    • a range of fisheries and fish habitat management arrangements under the Fisheries Act 1994 (e.g. size limits, possession limits, gear restrictions, etc) that aim to sustainably manage fish stocks and fish passage, and protect marine plants from disturbance.
    • protection of threatened species listed under the Nature Conservation Act 1992.
    • adjacent national parks under the Nature Conservation Act 1992, which adjoin the entire eastern side of the region (Great Sandy National Park on K’gari (Fraser Island)) are also located on some of the islands within the Strait (e.g. Big Woody Island).
    • the adjacent Fraser Island World Heritage area, inscribed on the list in 1992 in recognition of its outstanding international values.
    • a suite of state legislation that delivers: coastal management, environment protection, vegetation and water management, management of maritime activities, and provides a framework for land use planning and development regulation.
    • local government planning schemes, regional plans, natural resource management plans.


    1. Butler, B. Sommer and M. Zann, “The impacts of flooding on the high-latitude, terrigenoclastic influenced coral reefs of Hervey Bay, Queensland, Australia,” Coral Reefs, vol. 32, pp. 1149-1163, 2013.
    2. Strydom, Behaviour and foraging range of basking green turtles (Chelonia mydas) in the Urangan Go-Slow Zone, Great Sandy Marine Park, Hervey Bay, Queensland, Powerpoint presentation on findings, 2015.
    3. S. Harding, D. Milton and L. Cross, “Great Sandy Strait shorebird roost mapping project - Final report,” Queensland Wader Study Group, Unpublished data, Queensland, Australia, 2005.
    4. Bruinsma and K. Danaher, “Queensland coastal wetlands resources: Round Hill to Tin Can Inlet,” Department of Primary Industries Queensland, Brisbane, 2000.
    5. Lea, J. Loder and J. Salmond, “Reef Check Australia Fraser Coast season summary report 2014,” Reef Check Australia Foundation, Brisbane, Queensland, 2014.

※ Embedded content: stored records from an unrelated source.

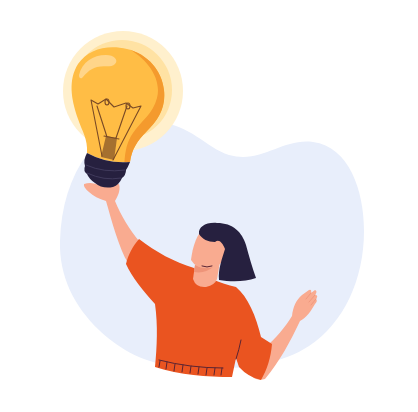
<!DOCTYPE html>
<html lang="en">
<head>
<meta charset="utf-8">
<title>Bright idea</title>
<style>
:root{
  --paper:#ffffff;
  --backdrop:#e8eefb;
  --halo-outer:#fff0cd;
  --halo-inner:#ffe2a3;
  --glass:#ffbd45;
  --glass-shade:#f49a2d;
  --glass-shine:#ffd58a;
  --wire:#7a4a25;
  --stem:#a5702f;
  --ink:#26203f;
  --ink-light:#403a5c;
  --skin:#f9ab90;
  --skin-shade:#ee9479;
  --sweater:#ea5420;
  --seam:#5a2433;
}
html,body{margin:0;background:var(--paper);overflow:hidden}
.illustration{display:block;width:418px;height:412px}
.backdrop{fill:var(--backdrop)}
.halo-outer{fill:var(--halo-outer)}
.halo-inner{fill:var(--halo-inner)}
.glass{fill:var(--glass)}
.glass-shade{fill:var(--glass-shade)}
.glass-shine{fill:var(--glass-shine)}
.stem{fill:var(--stem)}
.wire{fill:none;stroke:var(--wire);stroke-width:1.1;stroke-linecap:round;stroke-linejoin:round}
.ink{fill:var(--ink)}
.socket-line{fill:none;stroke:var(--ink-light);stroke-width:1}
.skin{fill:var(--skin)}
.skin-shade{fill:var(--skin-shade)}
.sweater{fill:var(--sweater)}
.seam{fill:none;stroke:var(--seam);stroke-width:1;stroke-linecap:round}
.finger{fill:none;stroke:var(--skin-shade);stroke-width:.8;stroke-linecap:round}
</style>
</head>
<body>
<svg class="illustration" viewBox="0 0 418 412" role="img" aria-label="A woman in an orange sweater holds up a large glowing light bulb">
  <defs>
    <path id="bulb-glass" d="M87 153C88 139 82 131 78 119C71 99 68 80 78 64C88 49 108 44 127 49C148 54 162 71 164 90C166 108 158 120 147 131C137 141 132 149 130 162Q107 164 87 153Z"/>
    <clipPath id="glass-clip"><use href="#bulb-glass"/></clipPath>
  </defs>

  <path class="backdrop" d="M150 124C185 118 204 147 229 155C262 164 282 138 313 142C349 147 364 190 364 231C364 279 344 323 309 346C274 369 223 371 179 367C146 364 120 350 99 330C74 306 59 276 60 241C61 207 70 177 88 153C105 133 127 126 150 124Z"/>

  <g id="glow">
    <circle class="halo-outer" cx="123" cy="91" r="60"/>
    <circle class="halo-inner" cx="122" cy="90" r="50"/>
  </g>

  <g id="raised-arm">
    <path class="skin" d="M84 184Q92 181 101 186L119 184C121 191 117 197 115 201C121 216 130 230 139 241L128 263C119 248 112 222 106 201C99 199 93 196 89 192Q83 187 84 184Z"/>
  </g>

  <g id="bulb">
    <use class="glass" href="#bulb-glass"/>
    <g clip-path="url(#glass-clip)">
      <path class="glass-shade" d="M124 46C147 58 162 78 157 98C153 114 141 121 133 133C126 143 125 153 124 168L140 168L174 112L166 60Z"/>
    </g>
    <path class="glass-shine" d="M79 75C82 62 93 55 106 55C114 55 119 60 115 64C111 68 104 65 97 67C89 69 85 75 82 78Q79 79 79 75Z"/>
    <path class="stem" d="M106 136L117 138L114 160L101 157Z"/>
    <g id="filament" class="wire">
      <path d="M102 156L91 100L98 104L106 99L114 107L126 103L133 108L141 106L113 160"/>
      <path d="M107 137L97 106M116 138L127 106M104 136L119 139"/>
      <ellipse cx="107" cy="102" rx="2" ry="3"/>
      <ellipse cx="128" cy="106" rx="2" ry="3"/>
    </g>
    <path class="ink" d="M87 153Q107 164 130 162Q128 167 126 170Q126 175 122 178Q119 185 113 187Q102 189 95 183Q89 179 87 174Q83 171 85 166Q83 160 87 153Z"/>
    <path class="socket-line" d="M86 165Q104 173 125 170M87 173Q104 181 121 178"/>
  </g>

  <g id="waving-arm">
    <path class="skin" d="M264 348C276 339 285 327 292 316C293 307 296 300 302 295L309 290Q312 289 311 293L315 290Q318 291 315 295Q319 295 316 299Q318 301 315 304C311 311 307 317 300 321C290 342 280 361 265 379Q255 382 247 372Z"/>
    <path class="finger" d="M311 293L306 299M315 295L309 302M316 299L311 305"/>
  </g>

  <g id="sweater">
    <path class="sweater" d="M139 239C156 252 174 262 194 268C205 278 220 283 236 287C248 297 256 316 261 337L272 344C271 357 267 370 261 380Q248 377 239 367L236 358L232 377C207 377 180 375 155 367C157 347 158 325 155 304C143 291 132 277 126 264C128 255 133 246 139 239Z"/>
    <path class="seam" d="M159 360Q190 368 223 368M241 340Q239 350 236 359M160 361L159 367M167 362L166 369M175 364L174 371M183 365L182 372M191 366L190 373M199 367L198 374M207 368L206 375M215 368L214 375M222 368L221 375"/>
  </g>

  <g id="head">
    <path class="skin" d="M195 265L193 279Q196 288 206 287Q215 285 217 279L220 262Z"/>
    <path class="skin-shade" d="M195 265Q204 270 213 267Q205 274 194 272Z"/>
    <path class="skin" d="M199 234C194 242 192 252 191 260Q196 268 205 268Q215 268 221 263L229 246L214 230Z"/>
    <path class="ink" d="M199 234C198 227 206 222 217 223C233 223 242 232 246 245C249 256 252 267 256 278C245 282 231 282 219 280C218 269 222 259 225 249C222 242 219 239 215 242C208 242 202 239 199 234Z"/>
    <path class="seam" d="M202 266Q207 268 212 266"/>
  </g>
</svg>
</body>
</html>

    6. Fisheries Research Consultants, “A study of marine and intertidal habitats of the Great Sandy Region,” Unpublished report, Wellington Point, Queensland, 1993.
    7. P. Moss, J. Tibby, S. F, R. Fairfax, P. Stewart, C. Barr, L. Petherick, A. Gontz and C. Sloss, “Patterned fen formation and development from the Great Sandy Region, south-east Queensland, Australia,” Marine and Freshwater Research, vol. 67, pp. 816-827, 2016.

    • There are currently no park alerts for this park.